If you should have questions regarding this topic, please contact Lin Law LLC at (920) 393-1190.

Taking Care of the Family Cottage

As Wisconsin residents close up their family cottages for the winter, it may be a good time to consider a structure to conveniently allow your family to continue to enjoy the cottage for future generations.

In some cases, it may make sense to set up a limited liability company or trust to facilitate indirect ownership of the cottage and protect it from certain liabilities.  This would allow a current owner to provide a structure for transfer of cottage ownership, use and management of the cottage and payment of expenses.

Both a limited liability company (“LLC”) and trust can provide the owner some liability protection, but there are some differences between the two structures.  If an owner wants to leave some money or investments for future generations to utilize for cottage expenses, such funds could, in most instances, be protected within a trust.  However, structuring cottage ownership in a trust may provide less flexibility for future generations than an LLC would because a trust becomes irrevocable (and thus harder to modify its terms) upon an owner’s passing.  So, in the event of a dispute over, for example, maintenance and expenses, a trust can be more cumbersome than an LLC regarding settling or bypassing such disputes.

On the other hand, an LLC’s advantage is its flexibility.  LLC’s are governed by operating agreements, which can be modified by current members of the LLC.  Because an LLC is a flexible entity, it can be a particularly helpful vehicle when it comes to handling unforeseen circumstances, facilitating ownership transfers, particularly if a family member does not want to be involved with the cottage, and managing usage of the cottage.
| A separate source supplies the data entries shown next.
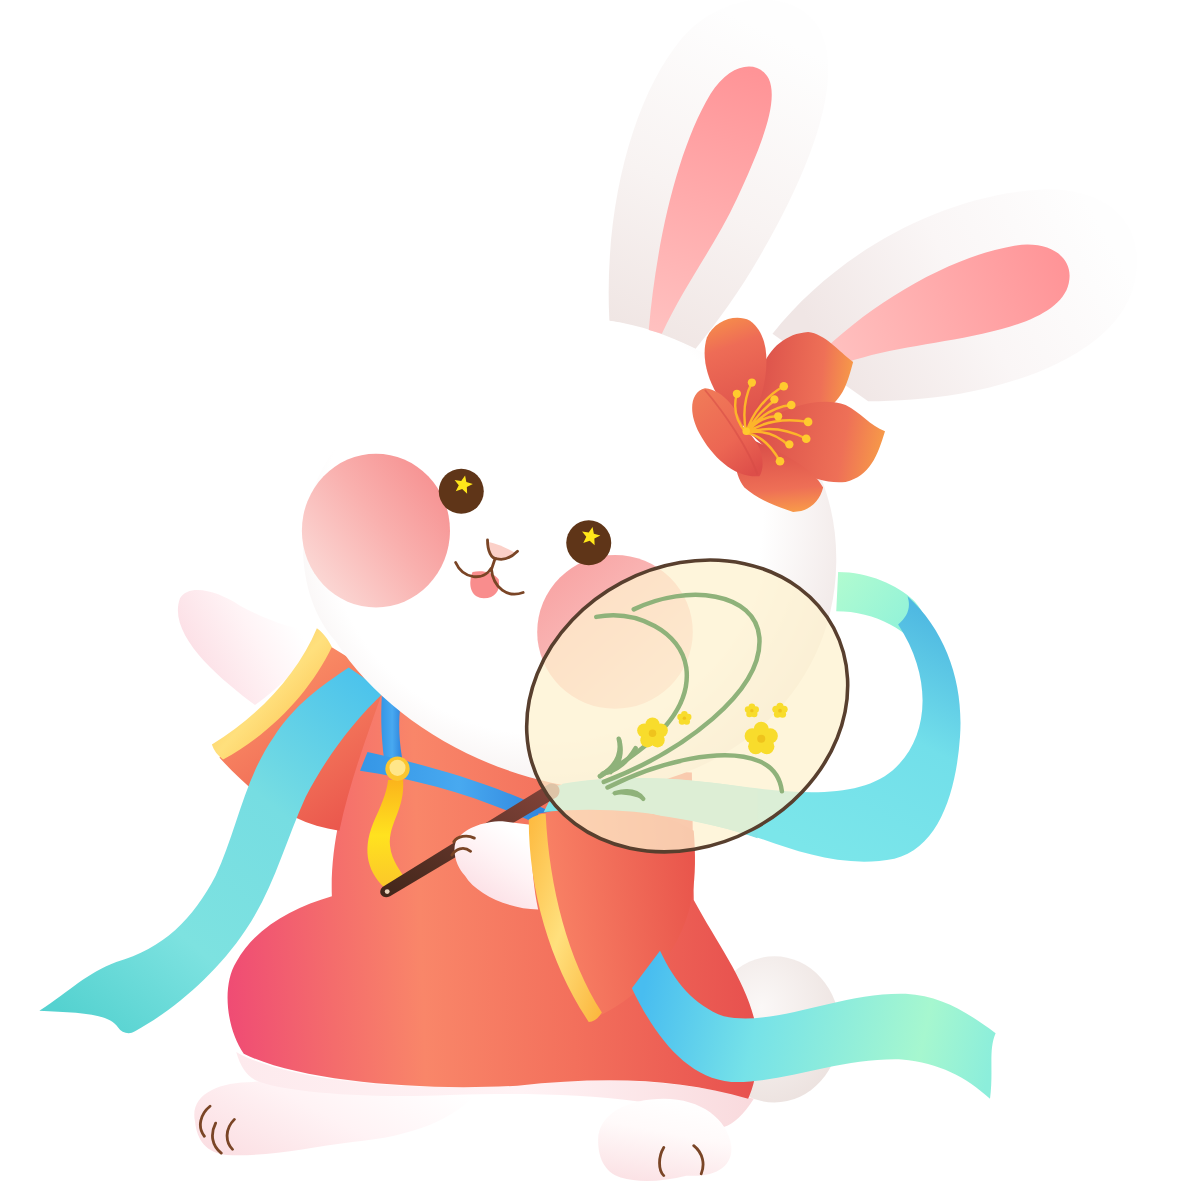
<!DOCTYPE html>
<html lang="en">
<head>
<meta charset="utf-8">
<title>Rabbit with a round fan</title>
<style>
:root{
  --paper:#ffffff; --cocoa:#5f3518; --line:#7a4526; --rim:#583f2e;
  --star:#ffe71a; --tongue:#f98d8d; --leaf:#8fb27a; --blossom:#f8dc2c; --gold:#fbc62f;
}
html,body{margin:0;padding:0;background:var(--paper);overflow:hidden}
.canvas{display:block;width:1200px;height:1200px;background:var(--paper)}
.line{fill:none;stroke:var(--line);stroke-width:1.5;stroke-linecap:round;stroke-linejoin:round}
.eye{fill:var(--cocoa)}
.star{fill:var(--star)}
.stem{fill:none;stroke:var(--leaf);stroke-width:2.4;stroke-linecap:round}
.stamen{fill:none;stroke:#fdb52a;stroke-width:1.3;stroke-linecap:round}
</style>
</head>
<body>
<svg class="canvas" viewBox="0 0 640 640" role="img" aria-label="White rabbit in a coral robe with turquoise ribbons, holding a round fan">
<defs>
  <linearGradient id="ear-left-fur" gradientUnits="userSpaceOnUse" x1="335" y1="175" x2="412" y2="18"><stop offset="0" stop-color="#f0e6e4"/><stop offset=".45" stop-color="#f8f3f2"/><stop offset="1" stop-color="#fefefe"/></linearGradient>
  <linearGradient id="ear-right-fur" gradientUnits="userSpaceOnUse" x1="450" y1="205" x2="590" y2="125"><stop offset="0" stop-color="#f0e6e5"/><stop offset=".5" stop-color="#faf6f6"/><stop offset="1" stop-color="#fefefe"/></linearGradient>
  <linearGradient id="ear-left-pink" gradientUnits="userSpaceOnUse" x1="350" y1="178" x2="402" y2="38"><stop offset="0" stop-color="#ffc1c0"/><stop offset="1" stop-color="#ff9497"/></linearGradient>
  <linearGradient id="ear-right-pink" gradientUnits="userSpaceOnUse" x1="442" y1="190" x2="568" y2="142"><stop offset="0" stop-color="#ffc1c0"/><stop offset="1" stop-color="#ff9497"/></linearGradient>
  <radialGradient id="head-fur" gradientUnits="userSpaceOnUse" cx="290" cy="275" r="162"><stop offset="0" stop-color="#fff"/><stop offset=".72" stop-color="#fff"/><stop offset="1" stop-color="#f2eae9"/></radialGradient>
  <linearGradient id="cheek-left" x1=".95" y1=".1" x2=".1" y2=".8"><stop offset="0" stop-color="#f68e8e"/><stop offset=".5" stop-color="#f9b0ae"/><stop offset="1" stop-color="#fbd6d3"/></linearGradient>
  <linearGradient id="cheek-right" x1=".1" y1=".1" x2=".8" y2=".9"><stop offset="0" stop-color="#f8a3a3"/><stop offset="1" stop-color="#fbd0cd"/></linearGradient>
  <linearGradient id="arm-fur" gradientUnits="userSpaceOnUse" x1="100" y1="345" x2="150" y2="318"><stop offset="0" stop-color="#fce0e6"/><stop offset=".6" stop-color="#fff4f6"/><stop offset="1" stop-color="#fff"/></linearGradient>
  <linearGradient id="paw-fur" x1=".2" y1=".9" x2=".7" y2=".1"><stop offset="0" stop-color="#fbdce2"/><stop offset=".6" stop-color="#fff3f5"/><stop offset="1" stop-color="#fff"/></linearGradient>
  <linearGradient id="robe" gradientUnits="userSpaceOnUse" x1="120" y1="520" x2="404" y2="510"><stop offset="0" stop-color="#ef4b74"/><stop offset=".2" stop-color="#f46c6c"/><stop offset=".37" stop-color="#f98669"/><stop offset=".65" stop-color="#f3705c"/><stop offset="1" stop-color="#e7504e"/></linearGradient>
  <linearGradient id="sleeve-left" gradientUnits="userSpaceOnUse" x1="140" y1="370" x2="188" y2="440"><stop offset="0" stop-color="#f98a64"/><stop offset="1" stop-color="#ea564c"/></linearGradient>
  <linearGradient id="sleeve-right" gradientUnits="userSpaceOnUse" x1="290" y1="480" x2="370" y2="470"><stop offset="0" stop-color="#f98366"/><stop offset="1" stop-color="#e9564c"/></linearGradient>
  <linearGradient id="trim" x1="0" y1="0" x2="1" y2="1"><stop offset="0" stop-color="#fdb93e"/><stop offset=".5" stop-color="#ffe07d"/><stop offset="1" stop-color="#fbb53b"/></linearGradient>
  <linearGradient id="sash-left" gradientUnits="userSpaceOnUse" x1="195" y1="362" x2="40" y2="545"><stop offset="0" stop-color="#4cc3ec"/><stop offset=".35" stop-color="#76dde2"/><stop offset=".7" stop-color="#7de2e0"/><stop offset="1" stop-color="#55d2d0"/></linearGradient>
  <linearGradient id="sash-low" gradientUnits="userSpaceOnUse" x1="345" y1="520" x2="530" y2="560"><stop offset="0" stop-color="#48bdf0"/><stop offset=".33" stop-color="#76e2e8"/><stop offset=".8" stop-color="#a6f7cf"/><stop offset="1" stop-color="#8ceedb"/></linearGradient>
  <linearGradient id="sash-loop" gradientUnits="userSpaceOnUse" x1="490" y1="325" x2="425" y2="450"><stop offset="0" stop-color="#4fb9e2"/><stop offset=".45" stop-color="#72dfea"/><stop offset="1" stop-color="#7be6ea"/></linearGradient>
  <linearGradient id="sash-back" gradientUnits="userSpaceOnUse" x1="445" y1="310" x2="495" y2="350"><stop offset="0" stop-color="#b0fbd0"/><stop offset="1" stop-color="#86efdc"/></linearGradient>
  <linearGradient id="collar" x1="0" y1="0" x2="1" y2="0"><stop offset="0" stop-color="#3596e6"/><stop offset=".5" stop-color="#48a9f0"/><stop offset="1" stop-color="#2b7fda"/></linearGradient>
  <radialGradient id="tail-fur" cx=".4" cy=".35" r=".7"><stop offset="0" stop-color="#fbf8f7"/><stop offset="1" stop-color="#ece2df"/></radialGradient>
  <linearGradient id="foot-fur" x1="0" y1=".8" x2="1" y2=".3"><stop offset="0" stop-color="#fbdfe3"/><stop offset=".5" stop-color="#fff3f5"/><stop offset="1" stop-color="#fff"/></linearGradient>
  <linearGradient id="right-foot-fur" x1=".3" y1="1" x2=".6" y2="0"><stop offset="0" stop-color="#fbe2e5"/><stop offset=".6" stop-color="#fffafa"/><stop offset="1" stop-color="#fff"/></linearGradient>
  <linearGradient id="belly-fur" x1="0" y1="0" x2="1" y2="0"><stop offset="0" stop-color="#fdeaed"/><stop offset=".55" stop-color="#fff3f5"/><stop offset="1" stop-color="#f9dadd"/></linearGradient>
  <linearGradient id="petal" x1=".2" y1="0" x2=".8" y2="1"><stop offset="0" stop-color="#f07a58"/><stop offset=".6" stop-color="#ec6653"/><stop offset="1" stop-color="#dd4e49"/></linearGradient>
  <linearGradient id="petal-tip" x1="0" y1=".4" x2="1" y2=".5"><stop offset="0" stop-color="#d94d49"/><stop offset=".7" stop-color="#ee7057"/><stop offset="1" stop-color="#f79b48"/></linearGradient>
  <linearGradient id="petal-top" x1=".4" y1="0" x2=".6" y2="1"><stop offset="0" stop-color="#f58a4c"/><stop offset=".25" stop-color="#ee6c56"/><stop offset="1" stop-color="#dc4f4a"/></linearGradient>
  <linearGradient id="petal-low" x1=".5" y1="0" x2=".6" y2="1"><stop offset="0" stop-color="#d74a47"/><stop offset=".7" stop-color="#ee6f56"/><stop offset="1" stop-color="#f8994a"/></linearGradient>
  <linearGradient id="handle" x1="0" y1="1" x2="1" y2="0"><stop offset="0" stop-color="#41261a"/><stop offset="1" stop-color="#84443a"/></linearGradient>
  <linearGradient id="tassel" x1="0" y1="0" x2="0" y2="1"><stop offset="0" stop-color="#fbb41c"/><stop offset=".5" stop-color="#ffe21f"/><stop offset="1" stop-color="#fbc52a"/></linearGradient>
  <path id="star-shape" d="M0-5 1.4-1.7 5-1.5 2.2.8 3.1 4.3 0 2.4-3.1 4.3-2.2.8-5-1.5-1.4-1.7Z"/>
  <g id="blossom-shape" fill="#f8dc2c"><circle cy="-4.6" r="3.8"/><circle cx="4.4" cy="-1.4" r="3.8"/><circle cx="2.7" cy="3.8" r="3.8"/><circle cx="-2.7" cy="3.8" r="3.8"/><circle cx="-4.4" cy="-1.4" r="3.8"/><circle r="2" fill="#efc31c"/></g>
  <clipPath id="fan-clip"><ellipse cx="366.500" cy="376.500" rx="88.500" ry="74.500" transform="rotate(-28 366.500 376.500)"/></clipPath>
</defs>

<g id="tail"><ellipse cx="413" cy="549" rx="35" ry="39" fill="url(#tail-fur)"/></g>

<g id="ears">
  <path d="M325 171C322 112 337 52 364 20C386-5 424-7 437 15C451 42 432 91 405 137C394 156 383 171 371 186C357 179 341 173 325 171Z" fill="url(#ear-left-fur)"/>
  <path d="M346 176C350 130 361 80 379 50C389 34 404 31 410 42C416 55 404 82 393 106C382 130 365 152 353 178Z" fill="url(#ear-left-pink)"/>
  <path d="M412 178C446 135 502 104 556 101C593 100 612 121 605 151C598 182 557 202 512 210C494 213 478 214 463 214Z" fill="url(#ear-right-fur)"/>
  <path d="M436 190C464 162 506 137 541 131C561 128 573 138 570 151C567 165 547 173 524 178C497 184 470 186 447 195Z" fill="url(#ear-right-pink)"/>
</g>

<g id="feet">
  <path d="M104 598C101 584 116 577 135 577C170 573 215 577 256 581C243 597 220 606 188 609C164 612 143 617 121 616C110 615 105 608 104 598Z" fill="url(#foot-fur)"/>
  <path d="M126 561C150 575 210 582 262 579C322 572 372 578 402 586C397 594 391 600 386 601C360 585 302 582 240 584C190 586 149 582 136 576C131 573 128 568 126 561Z" fill="url(#belly-fur)"/>
</g>

<g id="raised-arm">
  <path d="M96 319C101 311 116 315 128 323C143 331 157 336 170 337C164 352 150 366 136 376C116 361 89 338 96 319Z" fill="url(#arm-fur)"/>
</g>

<g id="robe-body">
  <path d="M200 362C240 384 300 410 369 412L370 480C384 506 401 527 404 553C405 568 402 580 399 586C362 575 322 574 276 579C226 582 160 577 130 562C121 549 118 526 126 513C136 495 156 484 177 478C176 452 183 424 191 405Z" fill="url(#robe)"/>
</g>

<g id="left-sleeve">
  <path d="M175 344L206 363C197 389 187 415 181 443C157 440 136 425 117 404C145 390 164 368 175 344Z" fill="url(#sleeve-left)"/>
  <path d="M169 335C173 338 175 341 177 345C166 368 145 391 119 405C116 403 114 400 113 397C138 382 159 359 169 335Z" fill="url(#trim)"/>
</g>

<g id="collar-bands">
  <path d="M204 366L214 373C212 385 213 397 215 407L205 406C203 391 203 379 204 366Z" fill="url(#collar)"/>
  <path d="M196 401C228 408 264 418 298 435L291 442C263 427 226 416 192 411Z" fill="url(#collar)"/>
</g>

<g id="left-sash">
  <path d="M186 356L205 369C188 385 174 404 163 425C152 449 146 474 131 496C115 520 92 539 72 550C69 552 65 551 63 548C58 540 40 540 21 539C38 528 46 519 62 513C87 506 103 490 115 467C126 444 130 416 146 393C157 376 171 366 186 356Z" fill="url(#sash-left)"/>
</g>

<g id="head">
  <path d="M325 171C385 182 447 226 446 300C445 374 381 421 318 421C260 416 206 384 179 342C160 321 155 282 172 250C202 195 260 164 325 171Z" fill="url(#head-fur)"/>
  <ellipse cx="200.500" cy="283" rx="39.500" ry="41" fill="url(#cheek-left)"/>
  <ellipse cx="328" cy="337" rx="41.500" ry="41" fill="url(#cheek-right)"/>
  <circle class="eye" cx="246" cy="262" r="12"/>
  <circle class="eye" cx="314" cy="289.500" r="12"/>
  <use href="#star-shape" class="star" transform="translate(247 258.500) rotate(12)"/>
  <use href="#star-shape" class="star" transform="translate(315 286) rotate(12)"/>
  <path d="M252 305C249 313 252 319 258 319C264 319 267 315 266 309C263 305 257 304 252 305Z" fill="var(--tongue)"/>
  <path d="M260 289C263 289 270 292 275 295C271 298 266 299 264 298C261 296 260 292 260 289Z" fill="#fbd0c8"/>
  <path class="line" d="M260 288C260 294 262 298 265 298C269 299 273 297 276 294M264 298L262 304M243 300C247 309 258 310 262 303C263 314 271 319 279 316"/>
</g>

<g id="looped-sash">
  <path d="M447 305C463 305 479 312 487 320C494 327 498 338 496 352C485 336 467 326 446 326Z" fill="url(#sash-back)"/>
  <path d="M484 318C505 337 514 365 512 393C510 422 501 452 477 458C452 463 427 455 405 447C370 436 330 430 291 432L300 418C337 412 370 416 400 420C431 424 462 425 478 409C495 393 498 362 479 333C484 329 486 324 484 318Z" fill="url(#sash-loop)"/>
</g>

<g id="right-sleeve">
  <path d="M287 434C311 429 345 428 370 443C372 468 370 488 358 507C348 523 334 535 319 542C300 514 290 472 287 434Z" fill="url(#sleeve-right)"/>
  <path d="M297 419C332 412 369 415 404 421L404 447C371 436 332 429 290 433Z" fill="#7fe2e6"/>
</g>

<g id="low-sash">
  <path d="M352 507C360 524 370 536 386 542C413 548 448 529 483 530C502 531 516 540 531 551C527 560 530 571 528 586C515 574 501 567 481 565C447 564 418 578 390 577C366 575 349 552 337 527Z" fill="url(#sash-low)"/>
</g>

<g id="tassel-cord">
  <path d="M207 416L215 416C216 432 207 439 208 451C209 460 214 464 216 469L207 475C196 466 193 454 199 439C203 430 206 424 207 416Z" fill="url(#tassel)"/>
  <circle cx="212" cy="410" r="6.500" fill="var(--gold)"/>
  <circle cx="212" cy="409.500" r="4.300" fill="#ffe68a"/>
</g>

<g id="fan-handle">
  <path d="M204 473L293 418C298 417 300 422 297 425L208 478C204 480 201 476 204 473Z" fill="url(#handle)"/>
  <circle cx="206.500" cy="475.500" r="1.300" fill="#e9d3bd"/>
</g>

<g id="holding-paw">
  <path d="M243 449C247 442 257 438 268 438L284 440C283 455 284 471 287 485C272 485 254 477 248 467C244 463 241 455 243 449Z" fill="url(#paw-fur)"/>
  <path class="line" d="M253 447C249 445 244 446 242 449M251 454C247 451 243 453 241 456"/>
  <path d="M282 437C285 435 288 434 291 434C293 474 303 512 321 540C319 543 317 545 314 545C294 515 282 476 282 437Z" fill="url(#trim)"/>
</g>

<g id="round-fan">
  <ellipse cx="366.500" cy="376.500" rx="88.500" ry="74.500" transform="rotate(-28 366.500 376.500)" fill="#fdf2cf" fill-opacity=".74"/>
  <g clip-path="url(#fan-clip)">
    <g class="stem">
      <path d="M320 414C350 397 369 378 366 356C363 337 340 325 318 329"/>
      <path d="M322 417C364 401 407 369 405 340C403 316 367 311 338 325"/>
      <path d="M324 420C352 406 386 398 405 406C412 409 416 414 417 422"/>
      <path d="M320 414C328 409 332 402 330 394M324 412C330 410 335 406 339 399M328 423C335 421 340 422 343 426"/>
    </g>
    <path d="M320 412C327 409 332 403 331 393C334 402 331 409 326 413ZM326 423C335 419 341 422 344 427C339 424 334 424 326 423Z" fill="var(--leaf)"/>
    <use href="#blossom-shape" transform="translate(348 391)"/>
    <use href="#blossom-shape" transform="translate(406 394) scale(1.080)"/>
    <use href="#blossom-shape" transform="translate(365 383) scale(.46)"/>
    <use href="#blossom-shape" transform="translate(401 379) scale(.46)"/>
    <use href="#blossom-shape" transform="translate(416 379) scale(.5)"/>
  </g>
  <ellipse cx="366.500" cy="376.500" rx="88.500" ry="74.500" transform="rotate(-28 366.500 376.500)" fill="none" stroke="var(--rim)" stroke-width="1.900"/>
</g>

<g id="front-foot">
  <path d="M319 608C319 594 335 586 354 586C374 586 388 597 390 611C391 622 382 628 366 627C354 630 341 631 331 628C322 625 319 617 319 608Z" fill="url(#right-foot-fur)"/>
  <path class="line" d="M354 612C351 617 351 624 354 627M370 611C375 615 376 621 374 626M112 590C107 594 105 601 109 606M115 599C112 605 113 611 118 615M125 597C120 602 120 609 124 613"/>
</g>

<g id="hair-flower">
  <path d="M404 206C406 190 416 178 431 177C440 178 447 187 455 193C452 204 450 212 440 219C424 229 408 227 399 229Z" fill="url(#petal-tip)"/>
  <path d="M399 229C383 217 372 196 377 180C381 171 392 167 400 171C411 179 410 197 406 211Z" fill="url(#petal-top)"/>
  <path d="M399 230C417 217 437 211 451 216C459 220 464 227 472 230C468 243 464 254 451 257C432 259 414 245 399 230Z" fill="url(#petal-tip)"/>
  <path d="M396 232C412 240 432 247 439 260C437 268 431 273 423 273C414 270 405 267 397 260C391 252 391 242 396 232Z" fill="url(#petal-low)"/>
  <path d="M397 229C406 235 409 248 405 254C392 255 380 244 373 231C367 220 368 209 376 207C386 208 394 219 397 229Z" fill="url(#petal)"/>
  <path d="M376 208C387 221 399 239 404 253" fill="none" stroke="#d64b46" stroke-width="1" opacity=".55"/>
  <g class="stamen">
    <path d="M398 231C392 224 391 217 393 210M398 231C396 221 397 212 401 204M398 231C401 220 409 211 418 206M398 231C403 222 408 217 414 213M398 231C404 223 412 217 422 216M398 231C408 224 419 223 431 225M398 231C409 227 420 229 430 234M398 231C407 229 415 232 421 238M398 231C406 232 412 239 416 246M398 231C404 224 409 222 415 222"/>
  </g>
  <g fill="#ffca2e"><circle cx="393" cy="210" r="2.200"/><circle cx="401" cy="204" r="2.200"/><circle cx="418" cy="206" r="2.300"/><circle cx="413" cy="213" r="2.200"/><circle cx="422" cy="216" r="2.300"/><circle cx="431" cy="225" r="2.300"/><circle cx="430" cy="234" r="2.300"/><circle cx="421" cy="237" r="2.200"/><circle cx="416" cy="246" r="2.300"/><circle cx="415" cy="222" r="2.200"/><circle cx="398" cy="230" r="2"/></g>
</g>
</svg>
</body>
</html>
Whichever route an owner may choose, there are certain fundamental considerations for inclusion into the operative language for trusts or LLC’s.  Those include provisions regarding maintenance, cost sharing and budgeting, dispute resolution and creditor protection and tax implications with respect to the cottage.

If you should have questions or concerns regarding these issues, please contact Lin Law LLC at (920) 393-1190.